The couple had also bonded early on over a commitment to living frugally, and prioritizing spending money on travel.
They say years avoiding splurging allowed them to retire in 2017, when they were in their late 40s.
“We worked out that if we live on a budget of between 20 and 25 US dollars a day, we can travel indefinitely,” says Halse.
Post-retirement, one of the first items on their travel agenda was a return trip to Nepal, just over 20 years since they’d first met there.
This time round, Halse and Green completed the Annapurna Circuit, and also trekked to Everest Base Camp, sans porters or guides.
The two say Nepal had changed in the intervening two decades, but it was incredible to be back. The couple returned to some of the teahouses they’d stayed in on that first trip, and even reencountered local people they’d met the first time round.
“It’s still my favorite country in the world, I think, of all the places I’ve been,” says Green. “I don’t know if it’s because I met Mandy there and that’s where my life changed.”
“Our goal is to give valuable budget travel advice to help others achieve the travel goals we have accomplished and to show how easy it is to travel the world as we do,” says Green of the project.
The Covid-19 pandemic temporarily grounded Halse and Green – first in Poland, and now in Portugal. But they’ve enjoyed this extended time in Europe. When the two were younger, they’d set themselves ambitious travel goals, aspiring to visit as many countries as possible, but more recently, they’ve enjoyed savoring travel experiences.
“We’re quite happy to travel slowly and see places at a leisurely pace, rather than race to tick off countries,” says Green.
Today, Halse and Green live the life they both dreamed of when they met as twentysomething backpackers.
“I think it’s really helped that we’ve been together because I think if I’d have been on my own, I might have just carried on working, maybe stayed in the UK and taken some holidays,” says Green.
“It’s just so nice to know that you’ve got someone with you – a bit like a best friend, but different than a best friend – a total soulmate,” says Halse.
They two consider February 29, the leap year, as the day they became a couple, so they enjoy celebrating that date when it rolls around every four years.

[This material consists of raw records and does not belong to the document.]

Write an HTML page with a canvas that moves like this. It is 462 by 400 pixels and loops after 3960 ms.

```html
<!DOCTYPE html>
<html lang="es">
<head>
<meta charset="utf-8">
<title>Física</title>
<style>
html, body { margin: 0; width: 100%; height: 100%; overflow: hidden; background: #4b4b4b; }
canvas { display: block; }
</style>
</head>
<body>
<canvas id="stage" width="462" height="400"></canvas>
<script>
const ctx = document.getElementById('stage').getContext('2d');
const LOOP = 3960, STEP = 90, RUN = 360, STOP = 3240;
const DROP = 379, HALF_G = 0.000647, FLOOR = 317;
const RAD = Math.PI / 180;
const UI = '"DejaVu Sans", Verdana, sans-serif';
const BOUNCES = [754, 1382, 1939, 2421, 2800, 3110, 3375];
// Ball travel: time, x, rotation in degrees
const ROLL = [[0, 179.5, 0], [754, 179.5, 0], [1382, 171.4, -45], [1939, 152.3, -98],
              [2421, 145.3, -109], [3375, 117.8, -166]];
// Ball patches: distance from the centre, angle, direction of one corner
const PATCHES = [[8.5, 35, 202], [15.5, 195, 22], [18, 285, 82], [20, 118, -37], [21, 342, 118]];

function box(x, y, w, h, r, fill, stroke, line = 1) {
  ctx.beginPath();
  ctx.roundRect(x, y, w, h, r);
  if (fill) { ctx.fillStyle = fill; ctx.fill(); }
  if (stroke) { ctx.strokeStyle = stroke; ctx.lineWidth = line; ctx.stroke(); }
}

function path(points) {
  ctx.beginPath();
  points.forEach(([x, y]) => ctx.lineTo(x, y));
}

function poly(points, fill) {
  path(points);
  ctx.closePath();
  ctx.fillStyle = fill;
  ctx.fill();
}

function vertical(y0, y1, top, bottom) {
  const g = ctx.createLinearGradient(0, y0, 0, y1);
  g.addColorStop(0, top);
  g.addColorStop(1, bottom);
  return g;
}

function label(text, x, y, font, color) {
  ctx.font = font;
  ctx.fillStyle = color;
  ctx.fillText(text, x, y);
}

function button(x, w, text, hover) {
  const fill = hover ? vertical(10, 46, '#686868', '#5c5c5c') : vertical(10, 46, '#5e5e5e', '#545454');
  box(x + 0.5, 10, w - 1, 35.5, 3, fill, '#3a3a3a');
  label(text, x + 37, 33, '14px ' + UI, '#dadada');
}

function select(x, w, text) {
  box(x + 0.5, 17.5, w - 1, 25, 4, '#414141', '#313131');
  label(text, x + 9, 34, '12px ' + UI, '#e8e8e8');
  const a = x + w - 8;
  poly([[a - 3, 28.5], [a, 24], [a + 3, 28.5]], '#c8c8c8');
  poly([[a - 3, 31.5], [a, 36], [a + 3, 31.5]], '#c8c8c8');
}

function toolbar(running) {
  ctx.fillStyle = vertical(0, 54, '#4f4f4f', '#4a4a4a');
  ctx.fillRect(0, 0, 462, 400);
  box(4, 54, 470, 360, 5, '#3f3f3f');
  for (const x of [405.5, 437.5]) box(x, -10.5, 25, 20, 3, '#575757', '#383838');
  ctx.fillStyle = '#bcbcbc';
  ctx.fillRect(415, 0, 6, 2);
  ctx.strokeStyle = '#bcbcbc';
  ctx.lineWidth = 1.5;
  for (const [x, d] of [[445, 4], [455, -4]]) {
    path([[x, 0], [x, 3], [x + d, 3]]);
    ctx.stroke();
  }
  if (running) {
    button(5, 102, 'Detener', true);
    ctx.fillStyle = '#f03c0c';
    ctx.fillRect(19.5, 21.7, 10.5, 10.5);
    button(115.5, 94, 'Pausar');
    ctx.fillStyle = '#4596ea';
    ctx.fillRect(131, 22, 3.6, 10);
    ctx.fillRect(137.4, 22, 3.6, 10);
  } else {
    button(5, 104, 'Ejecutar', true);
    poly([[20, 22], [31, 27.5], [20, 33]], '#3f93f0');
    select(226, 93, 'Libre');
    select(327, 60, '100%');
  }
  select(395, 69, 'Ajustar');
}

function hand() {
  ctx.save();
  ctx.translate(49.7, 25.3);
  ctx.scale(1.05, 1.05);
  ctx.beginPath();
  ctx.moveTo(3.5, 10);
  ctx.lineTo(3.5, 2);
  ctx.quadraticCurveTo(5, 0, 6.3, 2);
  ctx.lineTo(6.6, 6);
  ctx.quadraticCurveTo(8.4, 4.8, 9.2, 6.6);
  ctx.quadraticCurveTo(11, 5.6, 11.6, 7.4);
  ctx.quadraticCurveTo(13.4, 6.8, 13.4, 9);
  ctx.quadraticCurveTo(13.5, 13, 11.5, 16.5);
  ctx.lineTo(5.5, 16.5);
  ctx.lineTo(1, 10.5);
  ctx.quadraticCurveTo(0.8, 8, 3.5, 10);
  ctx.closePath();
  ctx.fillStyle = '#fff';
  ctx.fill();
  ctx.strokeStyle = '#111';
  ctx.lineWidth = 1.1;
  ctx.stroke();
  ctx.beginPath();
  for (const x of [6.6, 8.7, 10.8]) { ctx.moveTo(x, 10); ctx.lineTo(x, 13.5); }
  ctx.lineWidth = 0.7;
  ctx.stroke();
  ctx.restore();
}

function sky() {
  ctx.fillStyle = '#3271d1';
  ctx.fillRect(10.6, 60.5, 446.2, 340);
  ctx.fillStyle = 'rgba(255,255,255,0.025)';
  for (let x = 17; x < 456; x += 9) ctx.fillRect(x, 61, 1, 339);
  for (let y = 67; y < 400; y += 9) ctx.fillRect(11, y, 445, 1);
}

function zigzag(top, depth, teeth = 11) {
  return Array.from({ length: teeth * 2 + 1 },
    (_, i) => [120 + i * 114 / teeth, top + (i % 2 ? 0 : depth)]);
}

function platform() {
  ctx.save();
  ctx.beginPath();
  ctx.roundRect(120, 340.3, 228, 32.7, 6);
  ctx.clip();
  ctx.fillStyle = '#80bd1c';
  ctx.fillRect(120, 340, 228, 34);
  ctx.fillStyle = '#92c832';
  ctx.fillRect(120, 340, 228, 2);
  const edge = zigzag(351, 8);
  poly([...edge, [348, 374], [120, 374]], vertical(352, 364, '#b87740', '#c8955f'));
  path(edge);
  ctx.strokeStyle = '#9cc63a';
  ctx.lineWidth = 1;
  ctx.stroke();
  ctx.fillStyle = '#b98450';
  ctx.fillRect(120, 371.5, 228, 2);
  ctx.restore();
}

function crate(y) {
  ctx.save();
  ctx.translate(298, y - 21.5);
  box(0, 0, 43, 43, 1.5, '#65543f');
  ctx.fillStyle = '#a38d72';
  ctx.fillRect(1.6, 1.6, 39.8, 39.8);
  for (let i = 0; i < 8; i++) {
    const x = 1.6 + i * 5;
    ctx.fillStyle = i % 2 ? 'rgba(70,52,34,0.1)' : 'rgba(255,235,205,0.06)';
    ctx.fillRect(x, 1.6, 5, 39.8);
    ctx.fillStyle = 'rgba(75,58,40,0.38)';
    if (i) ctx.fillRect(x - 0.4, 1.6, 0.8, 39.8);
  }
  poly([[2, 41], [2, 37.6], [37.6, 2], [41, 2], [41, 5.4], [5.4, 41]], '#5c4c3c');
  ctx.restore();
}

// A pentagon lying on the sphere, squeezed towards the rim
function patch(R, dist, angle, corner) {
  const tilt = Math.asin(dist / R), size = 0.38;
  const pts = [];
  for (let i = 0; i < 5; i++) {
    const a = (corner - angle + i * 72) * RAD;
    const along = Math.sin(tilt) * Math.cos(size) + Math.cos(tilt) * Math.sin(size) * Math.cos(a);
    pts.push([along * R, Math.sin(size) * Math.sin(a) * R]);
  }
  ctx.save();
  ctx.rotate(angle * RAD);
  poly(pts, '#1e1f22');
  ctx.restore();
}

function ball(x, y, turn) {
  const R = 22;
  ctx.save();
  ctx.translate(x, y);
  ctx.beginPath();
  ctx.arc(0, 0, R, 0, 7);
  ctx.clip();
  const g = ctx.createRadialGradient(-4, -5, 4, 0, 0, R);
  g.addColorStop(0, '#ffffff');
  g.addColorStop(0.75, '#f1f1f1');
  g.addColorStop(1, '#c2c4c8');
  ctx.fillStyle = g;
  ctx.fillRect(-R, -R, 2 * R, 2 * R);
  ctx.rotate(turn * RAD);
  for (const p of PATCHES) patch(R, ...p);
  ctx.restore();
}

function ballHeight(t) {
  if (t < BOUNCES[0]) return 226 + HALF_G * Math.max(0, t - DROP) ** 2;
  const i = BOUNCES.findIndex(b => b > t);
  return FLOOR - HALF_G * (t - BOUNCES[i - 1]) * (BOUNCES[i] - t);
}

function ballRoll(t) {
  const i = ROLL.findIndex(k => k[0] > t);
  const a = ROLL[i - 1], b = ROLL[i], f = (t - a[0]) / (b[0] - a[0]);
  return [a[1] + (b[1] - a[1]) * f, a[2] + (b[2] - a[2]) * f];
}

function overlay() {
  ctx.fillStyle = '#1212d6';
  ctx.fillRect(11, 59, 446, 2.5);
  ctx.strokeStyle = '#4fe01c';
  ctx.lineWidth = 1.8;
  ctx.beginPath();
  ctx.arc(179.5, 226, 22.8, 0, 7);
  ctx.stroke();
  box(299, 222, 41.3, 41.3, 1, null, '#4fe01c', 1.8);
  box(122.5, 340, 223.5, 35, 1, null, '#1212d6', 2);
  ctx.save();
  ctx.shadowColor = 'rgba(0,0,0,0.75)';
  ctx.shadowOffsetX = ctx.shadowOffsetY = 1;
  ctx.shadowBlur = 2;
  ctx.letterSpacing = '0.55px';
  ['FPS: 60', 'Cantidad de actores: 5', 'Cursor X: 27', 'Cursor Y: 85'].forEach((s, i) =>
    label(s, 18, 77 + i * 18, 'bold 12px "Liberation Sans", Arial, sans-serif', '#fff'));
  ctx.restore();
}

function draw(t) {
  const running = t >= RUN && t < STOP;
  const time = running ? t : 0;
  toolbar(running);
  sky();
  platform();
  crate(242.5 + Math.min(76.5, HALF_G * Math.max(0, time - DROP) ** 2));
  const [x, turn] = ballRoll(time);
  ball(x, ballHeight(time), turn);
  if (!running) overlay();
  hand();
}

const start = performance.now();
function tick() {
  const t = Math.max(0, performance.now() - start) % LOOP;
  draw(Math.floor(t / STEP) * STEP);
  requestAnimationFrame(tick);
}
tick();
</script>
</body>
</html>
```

During the intervening years, they celebrate on March 1, and always raise a glass on their August wedding anniversary too.
“It’s a great excuse to have multiple celebrations and we try to celebrate life every single day!” says Green. “We usually celebrate with a meal out or having a special experience together.”

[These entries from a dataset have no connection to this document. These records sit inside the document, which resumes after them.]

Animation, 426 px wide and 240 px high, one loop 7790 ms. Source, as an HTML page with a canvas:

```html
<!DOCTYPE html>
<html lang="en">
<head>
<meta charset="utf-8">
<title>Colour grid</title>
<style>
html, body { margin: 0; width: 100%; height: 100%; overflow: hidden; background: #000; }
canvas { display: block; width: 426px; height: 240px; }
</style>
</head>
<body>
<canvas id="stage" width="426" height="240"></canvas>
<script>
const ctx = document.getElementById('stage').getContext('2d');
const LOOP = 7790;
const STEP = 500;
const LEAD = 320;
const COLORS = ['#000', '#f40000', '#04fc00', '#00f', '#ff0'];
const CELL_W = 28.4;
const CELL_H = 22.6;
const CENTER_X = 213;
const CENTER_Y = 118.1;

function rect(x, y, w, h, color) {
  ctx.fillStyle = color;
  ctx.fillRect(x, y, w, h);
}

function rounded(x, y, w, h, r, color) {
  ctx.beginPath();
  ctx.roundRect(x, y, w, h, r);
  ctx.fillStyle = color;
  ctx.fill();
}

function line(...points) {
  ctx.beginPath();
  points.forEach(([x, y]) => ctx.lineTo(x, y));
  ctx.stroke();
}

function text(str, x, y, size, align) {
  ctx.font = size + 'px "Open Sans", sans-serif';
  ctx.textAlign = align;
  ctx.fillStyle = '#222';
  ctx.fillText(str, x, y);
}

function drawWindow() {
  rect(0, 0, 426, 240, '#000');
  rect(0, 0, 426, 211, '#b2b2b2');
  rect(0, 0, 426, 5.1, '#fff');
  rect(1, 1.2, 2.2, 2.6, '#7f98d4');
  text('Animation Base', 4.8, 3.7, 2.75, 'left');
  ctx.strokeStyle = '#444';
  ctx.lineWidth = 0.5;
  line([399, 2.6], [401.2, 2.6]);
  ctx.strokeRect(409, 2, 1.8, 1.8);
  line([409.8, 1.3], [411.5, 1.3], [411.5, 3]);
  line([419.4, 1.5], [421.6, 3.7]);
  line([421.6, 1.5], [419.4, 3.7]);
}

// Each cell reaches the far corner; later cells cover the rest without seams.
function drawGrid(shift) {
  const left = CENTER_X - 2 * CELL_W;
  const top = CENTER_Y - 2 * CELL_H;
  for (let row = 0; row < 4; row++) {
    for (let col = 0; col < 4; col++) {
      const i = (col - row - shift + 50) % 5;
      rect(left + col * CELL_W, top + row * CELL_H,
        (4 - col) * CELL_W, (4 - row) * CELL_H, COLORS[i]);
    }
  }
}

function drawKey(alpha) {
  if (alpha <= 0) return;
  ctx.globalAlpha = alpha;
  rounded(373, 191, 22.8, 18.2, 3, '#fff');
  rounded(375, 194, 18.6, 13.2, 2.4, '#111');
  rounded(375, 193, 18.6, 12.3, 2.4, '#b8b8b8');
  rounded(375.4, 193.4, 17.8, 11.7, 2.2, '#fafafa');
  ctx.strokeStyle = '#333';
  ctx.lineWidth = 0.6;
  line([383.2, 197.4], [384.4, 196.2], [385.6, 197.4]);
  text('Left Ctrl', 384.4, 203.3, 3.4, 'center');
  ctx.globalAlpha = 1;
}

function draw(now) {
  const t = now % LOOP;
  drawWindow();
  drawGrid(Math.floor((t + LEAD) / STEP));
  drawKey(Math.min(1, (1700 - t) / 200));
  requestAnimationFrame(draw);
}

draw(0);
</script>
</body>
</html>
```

As for Valentine’s Day, the romantic holiday is another chance for Halse and Green to reflect on their life together.
“We always celebrate Valentine’s Day as the day we first met, because that is very special for us,” says Green.
Over two decades later, the two never cease to marvel when they reflect on the moment they crossed paths in the teahouse in Nepal.
“I honestly think it was fated, so it was meant to be,” says Halse.
“A million decisions were made for us to come together. It’s incredible. It blows my mind thinking about it,” says Green.